Recorded data:
========================
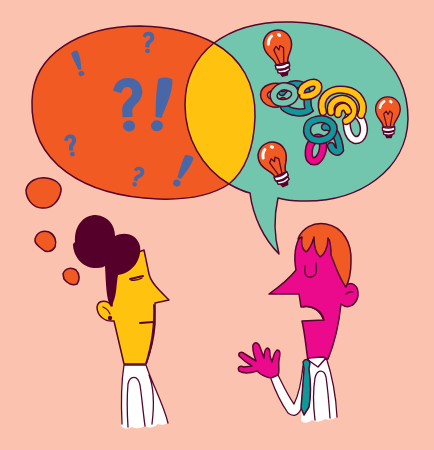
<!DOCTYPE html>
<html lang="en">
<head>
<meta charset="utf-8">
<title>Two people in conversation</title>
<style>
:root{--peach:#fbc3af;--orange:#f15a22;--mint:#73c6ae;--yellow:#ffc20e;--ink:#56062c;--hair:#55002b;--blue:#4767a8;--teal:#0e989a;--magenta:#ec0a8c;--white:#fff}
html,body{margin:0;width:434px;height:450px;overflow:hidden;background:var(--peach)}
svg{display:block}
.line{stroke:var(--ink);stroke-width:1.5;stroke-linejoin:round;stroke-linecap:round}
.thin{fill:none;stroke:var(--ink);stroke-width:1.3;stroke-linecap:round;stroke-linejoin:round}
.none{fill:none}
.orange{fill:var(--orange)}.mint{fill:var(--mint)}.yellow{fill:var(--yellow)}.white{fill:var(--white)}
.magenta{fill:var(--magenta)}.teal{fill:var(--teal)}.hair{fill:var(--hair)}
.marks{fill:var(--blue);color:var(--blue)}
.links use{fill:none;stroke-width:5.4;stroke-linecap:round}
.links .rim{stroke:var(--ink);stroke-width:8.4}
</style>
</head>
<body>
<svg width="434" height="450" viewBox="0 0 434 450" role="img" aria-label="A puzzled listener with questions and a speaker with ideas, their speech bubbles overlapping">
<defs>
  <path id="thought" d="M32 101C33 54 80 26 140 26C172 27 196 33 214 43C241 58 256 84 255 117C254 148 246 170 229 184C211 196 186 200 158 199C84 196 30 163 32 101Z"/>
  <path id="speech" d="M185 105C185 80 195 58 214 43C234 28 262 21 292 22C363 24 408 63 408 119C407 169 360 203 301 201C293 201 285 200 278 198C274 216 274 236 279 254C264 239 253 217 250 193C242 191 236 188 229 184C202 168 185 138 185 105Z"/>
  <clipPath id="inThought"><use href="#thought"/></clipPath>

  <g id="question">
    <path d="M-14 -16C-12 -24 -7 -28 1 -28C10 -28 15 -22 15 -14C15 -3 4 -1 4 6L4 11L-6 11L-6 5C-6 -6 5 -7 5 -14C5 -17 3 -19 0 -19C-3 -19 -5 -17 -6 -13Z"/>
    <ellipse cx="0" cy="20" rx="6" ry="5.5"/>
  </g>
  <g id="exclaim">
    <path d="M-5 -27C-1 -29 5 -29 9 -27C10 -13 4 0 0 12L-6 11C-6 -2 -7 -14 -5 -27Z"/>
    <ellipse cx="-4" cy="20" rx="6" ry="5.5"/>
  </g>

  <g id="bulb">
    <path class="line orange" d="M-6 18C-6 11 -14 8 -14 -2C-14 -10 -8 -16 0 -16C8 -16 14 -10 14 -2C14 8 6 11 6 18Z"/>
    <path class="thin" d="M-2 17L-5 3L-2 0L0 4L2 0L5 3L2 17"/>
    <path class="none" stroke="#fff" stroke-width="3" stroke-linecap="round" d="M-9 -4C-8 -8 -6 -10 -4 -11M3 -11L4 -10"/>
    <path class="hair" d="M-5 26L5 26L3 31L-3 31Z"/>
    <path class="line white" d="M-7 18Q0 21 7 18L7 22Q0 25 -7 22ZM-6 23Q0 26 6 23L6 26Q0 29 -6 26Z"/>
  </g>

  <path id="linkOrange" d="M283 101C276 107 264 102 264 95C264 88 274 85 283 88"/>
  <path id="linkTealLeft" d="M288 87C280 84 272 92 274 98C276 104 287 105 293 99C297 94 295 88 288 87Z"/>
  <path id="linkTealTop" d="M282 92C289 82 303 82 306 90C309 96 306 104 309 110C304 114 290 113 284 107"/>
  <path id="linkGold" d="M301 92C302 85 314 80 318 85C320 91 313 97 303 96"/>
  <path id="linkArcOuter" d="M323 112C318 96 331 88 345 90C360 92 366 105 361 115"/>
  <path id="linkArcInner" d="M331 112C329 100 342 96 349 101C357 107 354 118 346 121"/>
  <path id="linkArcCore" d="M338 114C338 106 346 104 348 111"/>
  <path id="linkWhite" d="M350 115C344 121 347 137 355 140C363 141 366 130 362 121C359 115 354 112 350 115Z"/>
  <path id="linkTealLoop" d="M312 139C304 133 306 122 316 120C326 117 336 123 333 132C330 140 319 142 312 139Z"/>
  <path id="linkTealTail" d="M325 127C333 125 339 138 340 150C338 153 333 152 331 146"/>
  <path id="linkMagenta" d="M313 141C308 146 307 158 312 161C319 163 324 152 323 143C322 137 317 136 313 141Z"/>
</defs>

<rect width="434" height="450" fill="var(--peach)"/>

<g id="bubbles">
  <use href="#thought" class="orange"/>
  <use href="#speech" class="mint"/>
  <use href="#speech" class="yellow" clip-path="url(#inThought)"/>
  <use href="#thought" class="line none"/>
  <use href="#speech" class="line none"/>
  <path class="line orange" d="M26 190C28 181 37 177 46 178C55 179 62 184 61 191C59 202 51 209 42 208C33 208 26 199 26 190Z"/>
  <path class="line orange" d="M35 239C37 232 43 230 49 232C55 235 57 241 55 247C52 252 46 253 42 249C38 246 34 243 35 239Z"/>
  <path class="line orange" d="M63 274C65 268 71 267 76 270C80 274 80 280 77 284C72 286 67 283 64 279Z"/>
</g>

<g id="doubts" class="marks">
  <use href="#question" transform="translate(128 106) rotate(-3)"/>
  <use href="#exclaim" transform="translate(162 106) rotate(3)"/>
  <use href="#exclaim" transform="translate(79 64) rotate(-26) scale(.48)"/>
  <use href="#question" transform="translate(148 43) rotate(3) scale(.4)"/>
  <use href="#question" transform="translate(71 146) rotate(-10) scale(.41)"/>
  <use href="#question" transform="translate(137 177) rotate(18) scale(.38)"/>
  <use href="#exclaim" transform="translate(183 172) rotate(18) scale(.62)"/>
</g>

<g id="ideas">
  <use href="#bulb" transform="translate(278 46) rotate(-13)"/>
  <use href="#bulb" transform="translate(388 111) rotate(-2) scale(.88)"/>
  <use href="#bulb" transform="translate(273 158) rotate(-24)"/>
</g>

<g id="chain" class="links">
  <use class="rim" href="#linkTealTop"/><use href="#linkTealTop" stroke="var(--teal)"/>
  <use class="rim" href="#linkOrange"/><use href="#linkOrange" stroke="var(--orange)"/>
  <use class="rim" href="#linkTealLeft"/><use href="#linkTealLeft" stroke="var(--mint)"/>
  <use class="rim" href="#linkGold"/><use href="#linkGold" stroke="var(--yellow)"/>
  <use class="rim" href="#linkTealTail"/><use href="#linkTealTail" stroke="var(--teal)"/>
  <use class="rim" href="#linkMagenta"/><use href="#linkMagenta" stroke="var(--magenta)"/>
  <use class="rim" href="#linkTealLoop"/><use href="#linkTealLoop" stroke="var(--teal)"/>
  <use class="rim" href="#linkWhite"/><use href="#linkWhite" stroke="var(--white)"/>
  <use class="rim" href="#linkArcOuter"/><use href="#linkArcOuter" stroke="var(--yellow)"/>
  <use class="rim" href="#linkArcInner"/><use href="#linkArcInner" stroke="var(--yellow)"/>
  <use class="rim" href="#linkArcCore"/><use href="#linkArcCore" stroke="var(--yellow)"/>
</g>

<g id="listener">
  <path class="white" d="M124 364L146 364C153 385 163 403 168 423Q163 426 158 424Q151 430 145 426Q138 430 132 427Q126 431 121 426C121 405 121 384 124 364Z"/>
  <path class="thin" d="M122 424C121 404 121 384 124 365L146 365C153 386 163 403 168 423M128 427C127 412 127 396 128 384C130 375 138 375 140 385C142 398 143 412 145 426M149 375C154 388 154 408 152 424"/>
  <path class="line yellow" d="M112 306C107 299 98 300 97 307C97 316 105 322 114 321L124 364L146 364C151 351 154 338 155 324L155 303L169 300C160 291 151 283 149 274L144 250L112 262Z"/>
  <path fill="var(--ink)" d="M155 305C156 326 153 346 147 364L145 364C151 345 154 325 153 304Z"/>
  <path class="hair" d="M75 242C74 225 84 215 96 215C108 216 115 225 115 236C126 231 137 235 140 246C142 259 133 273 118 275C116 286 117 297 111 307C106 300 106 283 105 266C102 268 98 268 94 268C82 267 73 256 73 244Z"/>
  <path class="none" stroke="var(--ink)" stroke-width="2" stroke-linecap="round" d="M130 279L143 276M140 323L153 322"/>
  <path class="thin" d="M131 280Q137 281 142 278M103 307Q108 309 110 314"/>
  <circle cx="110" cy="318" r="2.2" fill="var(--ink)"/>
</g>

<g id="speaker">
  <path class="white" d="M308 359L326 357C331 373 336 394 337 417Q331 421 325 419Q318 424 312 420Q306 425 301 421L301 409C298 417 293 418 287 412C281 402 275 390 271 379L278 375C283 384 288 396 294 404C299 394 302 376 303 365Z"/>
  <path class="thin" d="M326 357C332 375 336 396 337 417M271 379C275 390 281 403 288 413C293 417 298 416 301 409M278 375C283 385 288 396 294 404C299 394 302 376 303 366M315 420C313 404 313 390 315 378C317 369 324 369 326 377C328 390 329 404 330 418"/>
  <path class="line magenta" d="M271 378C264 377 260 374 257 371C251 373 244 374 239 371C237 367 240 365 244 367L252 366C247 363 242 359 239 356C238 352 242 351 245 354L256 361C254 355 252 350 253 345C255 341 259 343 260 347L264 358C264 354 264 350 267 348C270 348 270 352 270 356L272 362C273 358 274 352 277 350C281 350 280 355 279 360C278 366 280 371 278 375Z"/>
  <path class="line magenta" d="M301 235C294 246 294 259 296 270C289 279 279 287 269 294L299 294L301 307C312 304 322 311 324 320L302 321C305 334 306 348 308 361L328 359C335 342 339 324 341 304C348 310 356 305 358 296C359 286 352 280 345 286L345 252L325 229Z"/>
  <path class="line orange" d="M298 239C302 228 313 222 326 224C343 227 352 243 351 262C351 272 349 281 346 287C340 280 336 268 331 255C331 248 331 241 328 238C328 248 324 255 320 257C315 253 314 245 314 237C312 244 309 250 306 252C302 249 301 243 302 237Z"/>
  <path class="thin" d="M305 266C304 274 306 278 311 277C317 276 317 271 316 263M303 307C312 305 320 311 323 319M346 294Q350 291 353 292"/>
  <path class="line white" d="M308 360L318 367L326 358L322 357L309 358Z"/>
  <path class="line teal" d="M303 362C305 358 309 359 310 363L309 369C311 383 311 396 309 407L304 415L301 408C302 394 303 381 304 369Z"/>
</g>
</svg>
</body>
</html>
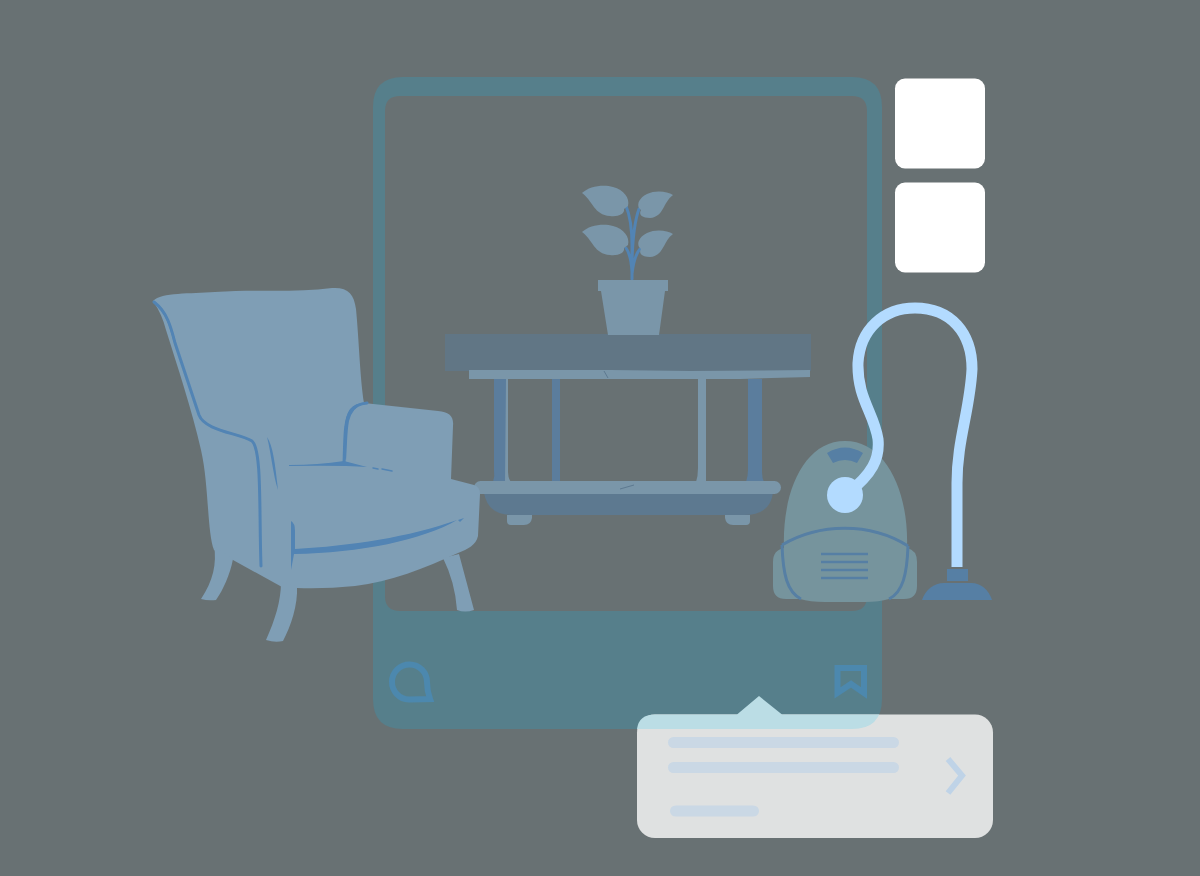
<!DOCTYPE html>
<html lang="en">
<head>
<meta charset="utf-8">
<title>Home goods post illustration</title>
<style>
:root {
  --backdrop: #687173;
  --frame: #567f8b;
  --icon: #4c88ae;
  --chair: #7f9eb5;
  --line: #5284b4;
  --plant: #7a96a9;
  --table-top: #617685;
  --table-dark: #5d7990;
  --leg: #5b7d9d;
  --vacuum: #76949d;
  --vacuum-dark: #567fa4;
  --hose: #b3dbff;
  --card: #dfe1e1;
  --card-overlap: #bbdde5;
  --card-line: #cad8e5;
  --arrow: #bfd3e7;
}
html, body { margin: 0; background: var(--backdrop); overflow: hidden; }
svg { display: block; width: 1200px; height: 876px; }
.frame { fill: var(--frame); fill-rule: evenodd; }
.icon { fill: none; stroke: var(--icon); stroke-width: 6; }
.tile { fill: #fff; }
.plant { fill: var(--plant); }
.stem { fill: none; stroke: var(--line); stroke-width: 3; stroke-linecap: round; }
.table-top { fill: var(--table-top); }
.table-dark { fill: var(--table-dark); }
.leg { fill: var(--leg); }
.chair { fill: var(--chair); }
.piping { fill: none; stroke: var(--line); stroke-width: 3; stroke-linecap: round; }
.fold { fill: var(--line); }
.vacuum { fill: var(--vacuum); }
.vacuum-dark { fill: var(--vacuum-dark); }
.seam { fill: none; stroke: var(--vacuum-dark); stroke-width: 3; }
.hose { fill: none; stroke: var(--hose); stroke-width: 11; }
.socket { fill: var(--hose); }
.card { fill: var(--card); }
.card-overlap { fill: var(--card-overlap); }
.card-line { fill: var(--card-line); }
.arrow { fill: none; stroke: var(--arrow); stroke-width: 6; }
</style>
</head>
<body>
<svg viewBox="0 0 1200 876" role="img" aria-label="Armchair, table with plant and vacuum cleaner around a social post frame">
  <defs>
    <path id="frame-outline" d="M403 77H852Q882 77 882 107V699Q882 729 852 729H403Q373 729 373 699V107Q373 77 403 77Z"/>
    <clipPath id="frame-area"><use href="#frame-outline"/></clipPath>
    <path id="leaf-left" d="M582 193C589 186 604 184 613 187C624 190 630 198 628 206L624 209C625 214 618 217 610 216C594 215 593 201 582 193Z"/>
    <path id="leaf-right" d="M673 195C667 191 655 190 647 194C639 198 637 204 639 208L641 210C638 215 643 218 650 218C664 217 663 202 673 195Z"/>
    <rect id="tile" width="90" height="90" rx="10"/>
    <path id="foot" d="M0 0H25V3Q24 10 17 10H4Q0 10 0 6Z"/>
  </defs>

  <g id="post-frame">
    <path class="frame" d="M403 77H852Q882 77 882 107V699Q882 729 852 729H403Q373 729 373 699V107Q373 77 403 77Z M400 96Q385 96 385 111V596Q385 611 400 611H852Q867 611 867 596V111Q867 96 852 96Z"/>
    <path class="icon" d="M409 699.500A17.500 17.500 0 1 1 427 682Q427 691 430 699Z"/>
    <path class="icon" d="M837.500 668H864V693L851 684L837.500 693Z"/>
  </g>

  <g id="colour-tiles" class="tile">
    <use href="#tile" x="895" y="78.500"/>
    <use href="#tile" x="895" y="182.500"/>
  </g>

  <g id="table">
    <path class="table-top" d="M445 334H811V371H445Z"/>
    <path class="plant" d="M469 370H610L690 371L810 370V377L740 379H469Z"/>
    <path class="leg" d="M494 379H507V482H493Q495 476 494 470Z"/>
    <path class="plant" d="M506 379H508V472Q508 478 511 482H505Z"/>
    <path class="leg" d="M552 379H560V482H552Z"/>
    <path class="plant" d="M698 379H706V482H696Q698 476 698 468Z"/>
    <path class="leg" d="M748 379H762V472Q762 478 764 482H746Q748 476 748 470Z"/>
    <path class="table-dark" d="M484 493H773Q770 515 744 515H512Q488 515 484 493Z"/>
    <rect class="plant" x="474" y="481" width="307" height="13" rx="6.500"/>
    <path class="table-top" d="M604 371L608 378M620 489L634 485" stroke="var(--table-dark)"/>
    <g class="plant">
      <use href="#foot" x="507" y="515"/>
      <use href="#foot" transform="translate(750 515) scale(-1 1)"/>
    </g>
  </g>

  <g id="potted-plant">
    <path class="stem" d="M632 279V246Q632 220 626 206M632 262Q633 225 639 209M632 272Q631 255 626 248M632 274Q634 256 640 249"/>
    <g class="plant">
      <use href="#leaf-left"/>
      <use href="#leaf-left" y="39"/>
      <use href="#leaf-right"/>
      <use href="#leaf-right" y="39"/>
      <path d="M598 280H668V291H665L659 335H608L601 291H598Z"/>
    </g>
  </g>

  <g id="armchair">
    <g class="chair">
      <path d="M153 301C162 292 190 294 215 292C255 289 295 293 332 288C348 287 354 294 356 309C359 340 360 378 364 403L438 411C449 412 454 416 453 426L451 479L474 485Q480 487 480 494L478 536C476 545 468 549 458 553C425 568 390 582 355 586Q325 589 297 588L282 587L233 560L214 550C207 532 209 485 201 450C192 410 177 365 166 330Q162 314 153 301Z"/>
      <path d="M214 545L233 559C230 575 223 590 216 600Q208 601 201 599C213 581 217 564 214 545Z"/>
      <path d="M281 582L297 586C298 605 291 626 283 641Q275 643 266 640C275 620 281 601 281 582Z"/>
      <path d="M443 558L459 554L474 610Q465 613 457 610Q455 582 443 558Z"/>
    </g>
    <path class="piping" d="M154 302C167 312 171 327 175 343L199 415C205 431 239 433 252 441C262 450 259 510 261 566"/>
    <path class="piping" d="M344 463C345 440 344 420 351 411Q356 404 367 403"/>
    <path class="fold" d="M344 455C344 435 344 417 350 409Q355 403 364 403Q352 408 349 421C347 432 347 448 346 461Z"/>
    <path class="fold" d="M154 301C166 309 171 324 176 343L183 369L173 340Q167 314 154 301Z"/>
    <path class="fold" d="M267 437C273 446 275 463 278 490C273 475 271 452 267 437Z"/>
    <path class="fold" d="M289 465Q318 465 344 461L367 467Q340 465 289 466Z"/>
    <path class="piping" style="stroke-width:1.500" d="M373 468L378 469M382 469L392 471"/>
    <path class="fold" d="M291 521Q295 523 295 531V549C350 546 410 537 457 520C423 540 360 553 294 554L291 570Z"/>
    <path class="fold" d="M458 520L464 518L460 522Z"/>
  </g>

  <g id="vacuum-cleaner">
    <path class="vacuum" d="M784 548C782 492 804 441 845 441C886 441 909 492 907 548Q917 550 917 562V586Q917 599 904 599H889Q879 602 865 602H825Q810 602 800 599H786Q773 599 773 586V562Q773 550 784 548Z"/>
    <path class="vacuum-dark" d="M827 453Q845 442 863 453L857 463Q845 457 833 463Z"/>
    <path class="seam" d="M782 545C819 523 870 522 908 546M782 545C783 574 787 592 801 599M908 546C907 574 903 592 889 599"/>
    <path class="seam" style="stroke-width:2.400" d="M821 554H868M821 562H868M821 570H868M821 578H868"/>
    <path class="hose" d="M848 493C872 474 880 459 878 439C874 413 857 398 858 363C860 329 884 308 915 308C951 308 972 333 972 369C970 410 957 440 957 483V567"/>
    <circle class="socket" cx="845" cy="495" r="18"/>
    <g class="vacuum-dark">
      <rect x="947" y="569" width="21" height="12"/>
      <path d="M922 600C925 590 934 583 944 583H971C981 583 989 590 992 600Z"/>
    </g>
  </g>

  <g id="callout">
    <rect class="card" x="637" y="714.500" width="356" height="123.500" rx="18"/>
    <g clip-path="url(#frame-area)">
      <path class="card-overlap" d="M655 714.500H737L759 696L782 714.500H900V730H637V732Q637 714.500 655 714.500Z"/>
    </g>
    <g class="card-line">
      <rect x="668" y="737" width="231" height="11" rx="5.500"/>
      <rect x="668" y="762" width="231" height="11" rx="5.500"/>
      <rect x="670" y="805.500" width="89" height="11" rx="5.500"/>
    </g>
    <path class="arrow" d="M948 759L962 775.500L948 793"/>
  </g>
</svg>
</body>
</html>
========================
* _TASK DIRECTIONS_
Using the entries shown above, reproduce verbatim the lines from the line bearing "378C264 377 260" to the line bearing "235C294 246 294", inclusive.

* _RESPONSE AREA_
  <path class="line magenta" d="M271 378C264 377 260 374 257 371C251 373 244 374 239 371C237 367 240 365 244 367L252 366C247 363 242 359 239 356C238 352 242 351 245 354L256 361C254 355 252 350 253 345C255 341 259 343 260 347L264 358C264 354 264 350 267 348C270 348 270 352 270 356L272 362C273 358 274 352 277 350C281 350 280 355 279 360C278 366 280 371 278 375Z"/>
  <path class="line magenta" d="M301 235C294 246 294 259 296 270C289 279 279 287 269 294L299 294L301 307C312 304 322 311 324 320L302 321C305 334 306 348 308 361L328 359C335 342 339 324 341 304C348 310 356 305 358 296C359 286 352 280 345 286L345 252L325 229Z"/>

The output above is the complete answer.